After having much success installing over 250 home wind turbines in Scotland, Cascading Engineering is bringing the Swift wind turbine to America and Canada.
The company that specializes in plastics, partnered with Swift’s Scottish designer, Renewable Devices, to install the revolutionary small wind turbine in the U.S. households.
What sets the Swift apart from other small wind turbines is the reduced noise it produces. In addition, the turbine can be attached to rooftops instead of towers. With it’s five blades and “outer diffuser” ring, the company claims vibration is reduced, resulting in only 35 decibels of noise.
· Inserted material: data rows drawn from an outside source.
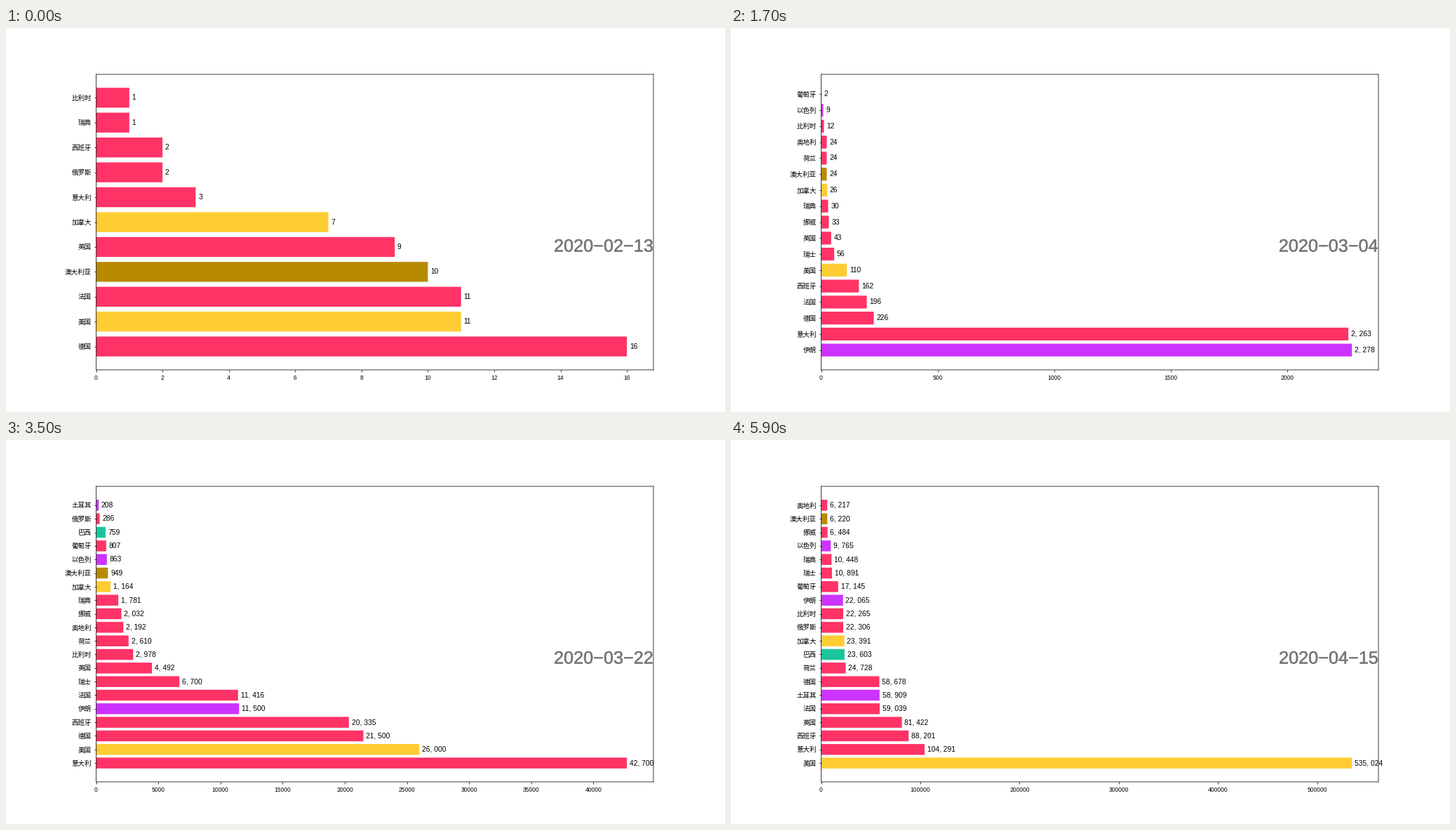
Animation of 1025 by 547 pixels, one loop 6000 ms. Source, as a matplotlib script:

```python
import matplotlib.pyplot as plt
import numpy as np
from matplotlib.animation import FuncAnimation
from matplotlib.patheffects import withStroke

WIDTH, HEIGHT, DPI = 1025, 547, 547 / 8
LEFT, RIGHT, TOP, BOTTOM = 128.5, 923, 66, 487
FRAMES, INTERVAL = 60, 100
FIRST_DATE = np.datetime64("2020-02-13")
DROPOUT_DAY = 5

EUROPE, NORTH_AMERICA, OCEANIA = "#ff3366", "#ffcc33", "#b88a00"
ASIA, SOUTH_AMERICA = "#cc33ff", "#1bc59d"
GREY = "#777777"

# Counts on these days; the days between grow geometrically.
KEY_DAYS = (0, 10, 20, 31, 45, 56, 62)
NA = None

# name, colour, day of (re)appearance, counts on the key days
COUNTRIES = [
    ("德国", EUROPE, NA, (16, 9, 226, 4843, 49146, 56169, 58678)),
    ("美国", NORTH_AMERICA, NA, (11, 32, 110, 2815, 121379, 393536, 535024)),
    ("法国", EUROPE, 12, (11, NA, 196, 4409, 29561, 50466, 59039)),
    ("澳大利亚", OCEANIA, NA, (10, 10, 24, 245, 3674, 5883, 6220)),
    ("英国", EUROPE, 11, (9, NA, 43, 1111, 18159, 53501, 81422)),
    ("加拿大", NORTH_AMERICA, 11, (7, NA, 26, 248, 5459, 16074, 23391)),
    ("意大利", EUROPE, NA, (3, 114, 2263, 18277, 70644, 95727, 104291)),
    ("俄罗斯", EUROPE, 24, (2, NA, NA, 56, 1462, 9357, 22306)),
    ("西班牙", EUROPE, 12, (2, NA, 162, 6894, 59984, 89187, 88201)),
    ("瑞典", EUROPE, 13, (1, NA, 30, 953, 3328, 7715, 10448)),
    ("比利时", EUROPE, 16, (1, NA, 12, 882, 10055, 19588, 22265)),
    ("伊朗", ASIA, 7, (NA, 35, 2278, 8686, 23278, 33471, 22065)),
    ("以色列", ASIA, 9, (NA, 1, 9, 198, 3764, 8906, 9765)),
    ("瑞士", EUROPE, 12, (NA, NA, 56, 1182, 12549, 13018, 10891)),
    ("挪威", EUROPE, 14, (NA, NA, 33, 1043, 3959, 5912, 6484)),
    ("荷兰", EUROPE, 15, (NA, NA, 24, 954, 7141, 16412, 24728)),
    ("奥地利", EUROPE, 12, (NA, NA, 24, 648, 7414, 10102, 6217)),
    ("葡萄牙", EUROPE, 18, (NA, NA, 2, 112, 5821, 12621, 17145)),
    ("巴西", SOUTH_AMERICA, 23, (NA, NA, NA, 151, 3812, 15127, 23603)),
    ("土耳其", ASIA, 28, (NA, NA, NA, 6, 7224, 35568, 58909)),
]

# Extra turning points where growth is far from geometric.
TURNS = {
    "美国": {38: 26000, 51: 257000, 59: 477400},
    "意大利": {7: 3, 38: 42700},
    "伊朗": {38: 11500, 51: 32500},
    "德国": {38: 21500, 51: 68000},
    "瑞士": {38: 6700, 50: 13900},
}


def build_marks(name, start, counts):
    marks = dict(zip(KEY_DAYS, counts)) | TURNS.get(name, {})
    if start is not None:
        marks |= {DROPOUT_DAY: None, start: 1}
    return marks


def count_at(marks, day):
    """Count on a day, or None while the country is not listed."""
    before = max(d for d in marks if d <= day)
    low = marks[before]
    if low is None or before == day:
        return low
    after = min(d for d in marks if d > day)
    high = marks[after]
    if high is None:
        return low
    return round(low * (high / low) ** ((day - before) / (after - before)))


SERIES = [(name, color, build_marks(name, start, counts))
          for name, color, start, counts in COUNTRIES]

plt.rcParams.update({
    "font.family": "Liberation Sans",
    "xtick.labelsize": 9,
    "ytick.labelsize": 10,
})
fig, ax = plt.subplots(figsize=(WIDTH / DPI, HEIGHT / DPI), dpi=DPI)
fig.subplots_adjust(left=LEFT / WIDTH, right=RIGHT / WIDTH,
                    top=1 - TOP / HEIGHT, bottom=1 - BOTTOM / HEIGHT)


def draw(frame):
    # The log has no entries for three days after the first five.
    day = frame if frame < 5 else frame + 3
    listed = [(name, color, count_at(marks, day)) for name, color, marks in SERIES]
    listed = [row for row in listed if row[2] is not None]
    listed.sort(key=lambda row: -row[2])
    names, colors, counts = zip(*listed)
    rows = range(len(names))

    ax.clear()
    ax.barh(rows, counts, color=colors, snap=False)
    ax.set_yticks(rows, names, fontfamily="Noto Sans CJK JP")
    for spine in ax.spines.values():
        spine.set_snap(False)
    gap = counts[0] * 0.005
    for row, count in zip(rows, counts):
        ax.text(count + gap, row, f"{count:,}".replace(",", ", "),
                size=10.8, ha="left", va="center")
    date = str(FIRST_DATE + day).replace("-", "\u2212")
    ax.text(1, 0.4, date, transform=ax.transAxes, color=GREY,
            size=26.6, ha="right", va="baseline",
            path_effects=[withStroke(linewidth=0.5, foreground=GREY)])


animation = FuncAnimation(fig, draw, frames=FRAMES, interval=INTERVAL,
                          repeat=True, repeat_delay=0)
plt.show()
```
With the turbine’s seven foot diameter and two fins to help it face the wind, it can rotate 360 degrees and it automatically shuts down in very strong winds. All the elements of its unique design allow the Swift to generate up to 1.5 kW of power in 14 mile per hour winds. This equates to approximately 2000 kilowatt hours per year, which is about a quarter of the electricity consumed by a typical U.S. household.
At a cool $10 000 to be installed, this turbine does not come cheap. However, the upfront cost is significantly lower when state tax credits of $1000 for households, and $4000 for businesses is taken into account.
According to Jessica Lehti, Cascade’s senior product marketing manager, this Michigan-based plastics company has already installed 9 Swift turbines in America, and still has at least 25 orders to go.
With a customer base split between residential consumers and businesses, the company is in high hopes that it can sell the Swift to anyone with economic or environmental purposes in mind – even while the economy is in turmoil.
But we disagree with Cascade – not anyone is going to fork out $10 000 just so they can help the environment. Furthermore, the electricity savings realized by households will only cover their investment after 12 years!
Unless people have the money, we are not sure why anyone would want to waste $10 000, when they could easily make their own small wind turbine at home. Although it would be less efficient than commercial ones, if you built enough of them, you could easily make 2000kW hours of power per year.
In fact, many people all over the U.S are making their own power systems at home, and they are showing others how to do it with step-by-step instruction manuals. We have a list of these manuals in our reviews section if you feel the need to make your own energy at home.
To conclude, as much as we like the commercial Swift wind turbine, it is not affordable enough for average households to install. So, until technology and prices improve, we are better off making our own renewable energy solutions at home.